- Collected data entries
------------

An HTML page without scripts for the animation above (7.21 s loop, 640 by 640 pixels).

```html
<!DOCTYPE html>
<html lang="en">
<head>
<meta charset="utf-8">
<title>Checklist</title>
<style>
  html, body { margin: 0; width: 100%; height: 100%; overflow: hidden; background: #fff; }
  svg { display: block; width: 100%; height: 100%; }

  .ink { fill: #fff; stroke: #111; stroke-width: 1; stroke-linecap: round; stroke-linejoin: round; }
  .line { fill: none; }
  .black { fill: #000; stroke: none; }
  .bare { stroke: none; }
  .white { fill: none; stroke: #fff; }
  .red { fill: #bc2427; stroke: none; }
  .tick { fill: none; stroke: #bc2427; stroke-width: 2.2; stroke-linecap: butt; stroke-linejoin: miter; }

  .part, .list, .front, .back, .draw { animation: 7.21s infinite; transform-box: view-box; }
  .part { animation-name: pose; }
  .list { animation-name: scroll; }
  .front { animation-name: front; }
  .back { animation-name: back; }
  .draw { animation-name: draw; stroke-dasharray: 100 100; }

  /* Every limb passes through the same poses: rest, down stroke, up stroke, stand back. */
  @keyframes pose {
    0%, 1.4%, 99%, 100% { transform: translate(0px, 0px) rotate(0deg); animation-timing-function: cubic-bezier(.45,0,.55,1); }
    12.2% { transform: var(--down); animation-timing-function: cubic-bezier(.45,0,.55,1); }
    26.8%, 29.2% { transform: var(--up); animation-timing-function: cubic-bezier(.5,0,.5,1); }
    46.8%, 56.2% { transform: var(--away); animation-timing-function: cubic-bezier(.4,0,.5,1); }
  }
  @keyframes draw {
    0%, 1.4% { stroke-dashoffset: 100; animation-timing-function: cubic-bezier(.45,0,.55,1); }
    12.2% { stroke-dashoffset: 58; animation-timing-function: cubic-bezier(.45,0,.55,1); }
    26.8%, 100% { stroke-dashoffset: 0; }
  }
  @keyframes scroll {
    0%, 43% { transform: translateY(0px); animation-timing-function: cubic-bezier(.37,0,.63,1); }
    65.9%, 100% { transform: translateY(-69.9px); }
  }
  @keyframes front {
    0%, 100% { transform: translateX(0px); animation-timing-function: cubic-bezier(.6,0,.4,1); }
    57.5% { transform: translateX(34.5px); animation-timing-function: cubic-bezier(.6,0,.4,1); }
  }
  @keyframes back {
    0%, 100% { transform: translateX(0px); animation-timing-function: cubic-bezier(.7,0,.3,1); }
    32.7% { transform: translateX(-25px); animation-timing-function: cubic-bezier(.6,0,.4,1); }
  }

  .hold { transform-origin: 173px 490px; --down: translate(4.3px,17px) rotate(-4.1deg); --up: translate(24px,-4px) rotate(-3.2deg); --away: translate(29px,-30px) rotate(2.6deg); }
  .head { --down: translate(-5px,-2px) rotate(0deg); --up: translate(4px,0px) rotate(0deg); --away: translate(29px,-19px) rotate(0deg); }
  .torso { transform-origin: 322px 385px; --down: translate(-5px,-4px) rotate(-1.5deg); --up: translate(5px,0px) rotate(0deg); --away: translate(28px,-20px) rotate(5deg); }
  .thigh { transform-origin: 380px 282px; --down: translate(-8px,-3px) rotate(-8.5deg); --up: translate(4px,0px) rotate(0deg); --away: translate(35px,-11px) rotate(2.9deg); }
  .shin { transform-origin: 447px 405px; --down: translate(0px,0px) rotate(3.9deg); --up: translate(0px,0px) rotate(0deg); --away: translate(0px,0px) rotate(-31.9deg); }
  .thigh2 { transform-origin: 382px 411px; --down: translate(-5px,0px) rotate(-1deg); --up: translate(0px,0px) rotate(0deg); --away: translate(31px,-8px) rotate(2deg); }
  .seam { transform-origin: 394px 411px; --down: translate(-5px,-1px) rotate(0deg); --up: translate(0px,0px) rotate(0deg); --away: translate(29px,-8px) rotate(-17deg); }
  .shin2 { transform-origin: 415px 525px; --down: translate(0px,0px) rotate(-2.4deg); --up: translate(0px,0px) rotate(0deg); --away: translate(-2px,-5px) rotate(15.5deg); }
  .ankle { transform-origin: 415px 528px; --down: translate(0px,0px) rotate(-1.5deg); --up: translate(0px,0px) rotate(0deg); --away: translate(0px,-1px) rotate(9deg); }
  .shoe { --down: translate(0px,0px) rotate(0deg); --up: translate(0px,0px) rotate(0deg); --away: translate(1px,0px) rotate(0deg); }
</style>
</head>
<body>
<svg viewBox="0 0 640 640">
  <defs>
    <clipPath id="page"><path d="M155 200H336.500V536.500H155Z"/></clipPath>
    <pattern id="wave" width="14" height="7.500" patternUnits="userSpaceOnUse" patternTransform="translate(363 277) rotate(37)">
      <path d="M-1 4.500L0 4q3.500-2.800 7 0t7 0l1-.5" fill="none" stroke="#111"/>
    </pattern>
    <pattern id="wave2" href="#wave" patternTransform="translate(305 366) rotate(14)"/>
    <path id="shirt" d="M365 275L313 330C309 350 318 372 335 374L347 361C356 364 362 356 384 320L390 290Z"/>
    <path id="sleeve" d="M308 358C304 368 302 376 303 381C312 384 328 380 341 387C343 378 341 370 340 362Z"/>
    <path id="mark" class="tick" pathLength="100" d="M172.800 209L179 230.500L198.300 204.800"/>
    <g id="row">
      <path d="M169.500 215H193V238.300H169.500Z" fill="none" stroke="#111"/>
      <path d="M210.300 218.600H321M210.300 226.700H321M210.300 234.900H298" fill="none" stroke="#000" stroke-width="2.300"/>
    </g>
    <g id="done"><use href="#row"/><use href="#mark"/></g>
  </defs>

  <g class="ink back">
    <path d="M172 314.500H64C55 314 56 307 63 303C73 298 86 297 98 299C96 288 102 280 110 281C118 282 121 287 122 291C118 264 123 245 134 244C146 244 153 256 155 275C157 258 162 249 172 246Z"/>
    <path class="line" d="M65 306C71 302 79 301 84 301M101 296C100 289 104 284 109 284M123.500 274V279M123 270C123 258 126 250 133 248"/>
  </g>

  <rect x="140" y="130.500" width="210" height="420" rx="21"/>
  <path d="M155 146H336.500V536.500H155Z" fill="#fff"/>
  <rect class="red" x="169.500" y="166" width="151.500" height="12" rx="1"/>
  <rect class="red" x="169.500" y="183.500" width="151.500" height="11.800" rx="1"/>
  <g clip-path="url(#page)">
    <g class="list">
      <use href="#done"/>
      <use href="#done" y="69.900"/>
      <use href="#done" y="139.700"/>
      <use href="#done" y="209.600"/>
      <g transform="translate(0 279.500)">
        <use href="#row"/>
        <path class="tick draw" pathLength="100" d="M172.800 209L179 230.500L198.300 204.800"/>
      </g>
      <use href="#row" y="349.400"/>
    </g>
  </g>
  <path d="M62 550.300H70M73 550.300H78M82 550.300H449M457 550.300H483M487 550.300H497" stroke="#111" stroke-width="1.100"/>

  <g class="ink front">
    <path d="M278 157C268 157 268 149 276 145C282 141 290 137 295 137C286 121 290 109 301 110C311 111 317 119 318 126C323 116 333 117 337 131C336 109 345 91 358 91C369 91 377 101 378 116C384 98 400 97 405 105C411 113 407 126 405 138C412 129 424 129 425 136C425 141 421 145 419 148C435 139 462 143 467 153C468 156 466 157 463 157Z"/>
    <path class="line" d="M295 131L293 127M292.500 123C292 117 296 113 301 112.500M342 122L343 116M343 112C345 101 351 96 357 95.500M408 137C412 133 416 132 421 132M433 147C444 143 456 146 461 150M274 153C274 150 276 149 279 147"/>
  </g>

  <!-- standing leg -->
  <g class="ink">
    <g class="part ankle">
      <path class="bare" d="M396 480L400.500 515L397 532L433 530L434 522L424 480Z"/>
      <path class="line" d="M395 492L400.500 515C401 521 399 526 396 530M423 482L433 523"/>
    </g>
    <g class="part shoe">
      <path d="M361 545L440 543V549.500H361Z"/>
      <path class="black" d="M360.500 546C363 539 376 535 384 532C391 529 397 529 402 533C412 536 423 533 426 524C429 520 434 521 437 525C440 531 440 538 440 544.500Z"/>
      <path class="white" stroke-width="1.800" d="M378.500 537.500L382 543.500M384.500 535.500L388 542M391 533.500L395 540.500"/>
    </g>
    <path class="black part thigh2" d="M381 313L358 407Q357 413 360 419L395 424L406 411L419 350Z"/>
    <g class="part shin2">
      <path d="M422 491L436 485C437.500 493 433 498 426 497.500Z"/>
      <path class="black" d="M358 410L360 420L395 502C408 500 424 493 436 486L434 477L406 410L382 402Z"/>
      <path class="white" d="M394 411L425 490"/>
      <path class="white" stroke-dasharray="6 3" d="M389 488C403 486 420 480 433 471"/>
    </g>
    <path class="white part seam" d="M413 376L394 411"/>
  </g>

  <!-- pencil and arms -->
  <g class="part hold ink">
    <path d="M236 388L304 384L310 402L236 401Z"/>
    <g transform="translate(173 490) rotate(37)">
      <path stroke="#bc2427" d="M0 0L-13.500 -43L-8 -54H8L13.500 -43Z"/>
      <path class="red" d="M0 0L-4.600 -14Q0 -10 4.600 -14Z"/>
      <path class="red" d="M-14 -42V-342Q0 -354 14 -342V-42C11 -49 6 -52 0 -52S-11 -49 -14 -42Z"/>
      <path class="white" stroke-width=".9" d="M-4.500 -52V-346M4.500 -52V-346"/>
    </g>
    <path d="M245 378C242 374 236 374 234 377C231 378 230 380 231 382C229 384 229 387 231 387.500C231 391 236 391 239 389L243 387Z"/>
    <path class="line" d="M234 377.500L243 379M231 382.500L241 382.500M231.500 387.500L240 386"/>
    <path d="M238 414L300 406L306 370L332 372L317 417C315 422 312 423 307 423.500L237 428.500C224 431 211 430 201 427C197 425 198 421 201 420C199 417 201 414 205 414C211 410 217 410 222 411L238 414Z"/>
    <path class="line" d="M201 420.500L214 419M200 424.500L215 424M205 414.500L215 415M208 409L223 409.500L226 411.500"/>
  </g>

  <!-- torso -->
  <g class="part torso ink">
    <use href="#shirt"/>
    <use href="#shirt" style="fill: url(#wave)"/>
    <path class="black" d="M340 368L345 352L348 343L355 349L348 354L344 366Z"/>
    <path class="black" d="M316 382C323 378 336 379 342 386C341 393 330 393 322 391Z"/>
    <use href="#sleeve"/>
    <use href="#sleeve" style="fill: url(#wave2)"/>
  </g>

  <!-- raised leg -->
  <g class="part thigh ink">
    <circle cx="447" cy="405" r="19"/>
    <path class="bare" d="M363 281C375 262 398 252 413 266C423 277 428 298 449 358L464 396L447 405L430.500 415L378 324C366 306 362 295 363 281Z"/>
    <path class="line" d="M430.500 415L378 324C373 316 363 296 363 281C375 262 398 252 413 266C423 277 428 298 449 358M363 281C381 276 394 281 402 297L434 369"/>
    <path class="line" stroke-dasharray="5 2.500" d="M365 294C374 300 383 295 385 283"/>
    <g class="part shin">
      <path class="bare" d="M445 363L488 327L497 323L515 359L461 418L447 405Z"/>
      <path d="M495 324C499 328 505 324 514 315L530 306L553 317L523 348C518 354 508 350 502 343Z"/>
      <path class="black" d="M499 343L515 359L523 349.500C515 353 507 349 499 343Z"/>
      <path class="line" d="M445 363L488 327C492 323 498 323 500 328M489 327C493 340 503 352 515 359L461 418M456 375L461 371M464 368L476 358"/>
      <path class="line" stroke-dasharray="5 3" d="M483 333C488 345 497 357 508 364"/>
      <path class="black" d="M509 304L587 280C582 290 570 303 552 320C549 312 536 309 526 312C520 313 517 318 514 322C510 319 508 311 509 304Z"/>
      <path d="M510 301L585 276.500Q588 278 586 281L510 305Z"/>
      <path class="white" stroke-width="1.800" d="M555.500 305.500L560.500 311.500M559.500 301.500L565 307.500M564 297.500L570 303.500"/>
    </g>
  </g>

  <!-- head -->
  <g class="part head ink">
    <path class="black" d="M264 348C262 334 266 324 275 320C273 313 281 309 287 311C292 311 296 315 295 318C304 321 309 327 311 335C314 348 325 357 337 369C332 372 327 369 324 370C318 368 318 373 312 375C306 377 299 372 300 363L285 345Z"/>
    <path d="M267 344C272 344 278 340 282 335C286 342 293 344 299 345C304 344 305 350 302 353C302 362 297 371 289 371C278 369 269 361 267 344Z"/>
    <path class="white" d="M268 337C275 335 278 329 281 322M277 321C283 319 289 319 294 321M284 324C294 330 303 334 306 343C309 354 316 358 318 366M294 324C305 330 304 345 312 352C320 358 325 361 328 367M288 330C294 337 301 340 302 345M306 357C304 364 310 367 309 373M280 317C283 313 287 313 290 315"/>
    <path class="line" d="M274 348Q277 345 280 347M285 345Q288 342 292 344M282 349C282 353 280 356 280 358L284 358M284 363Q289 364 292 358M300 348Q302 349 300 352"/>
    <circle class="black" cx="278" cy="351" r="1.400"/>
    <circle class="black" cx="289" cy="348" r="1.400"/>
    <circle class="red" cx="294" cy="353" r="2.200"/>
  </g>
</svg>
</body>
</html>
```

------------

- TASK GOAL
Whenever the word "circle" occurs in a line above, copy that line.

- THE ANSWER
    <circle cx="447" cy="405" r="19"/>
    <circle class="black" cx="278" cy="351" r="1.400"/>
    <circle class="black" cx="289" cy="348" r="1.400"/>
    <circle class="red" cx="294" cy="353" r="2.200"/>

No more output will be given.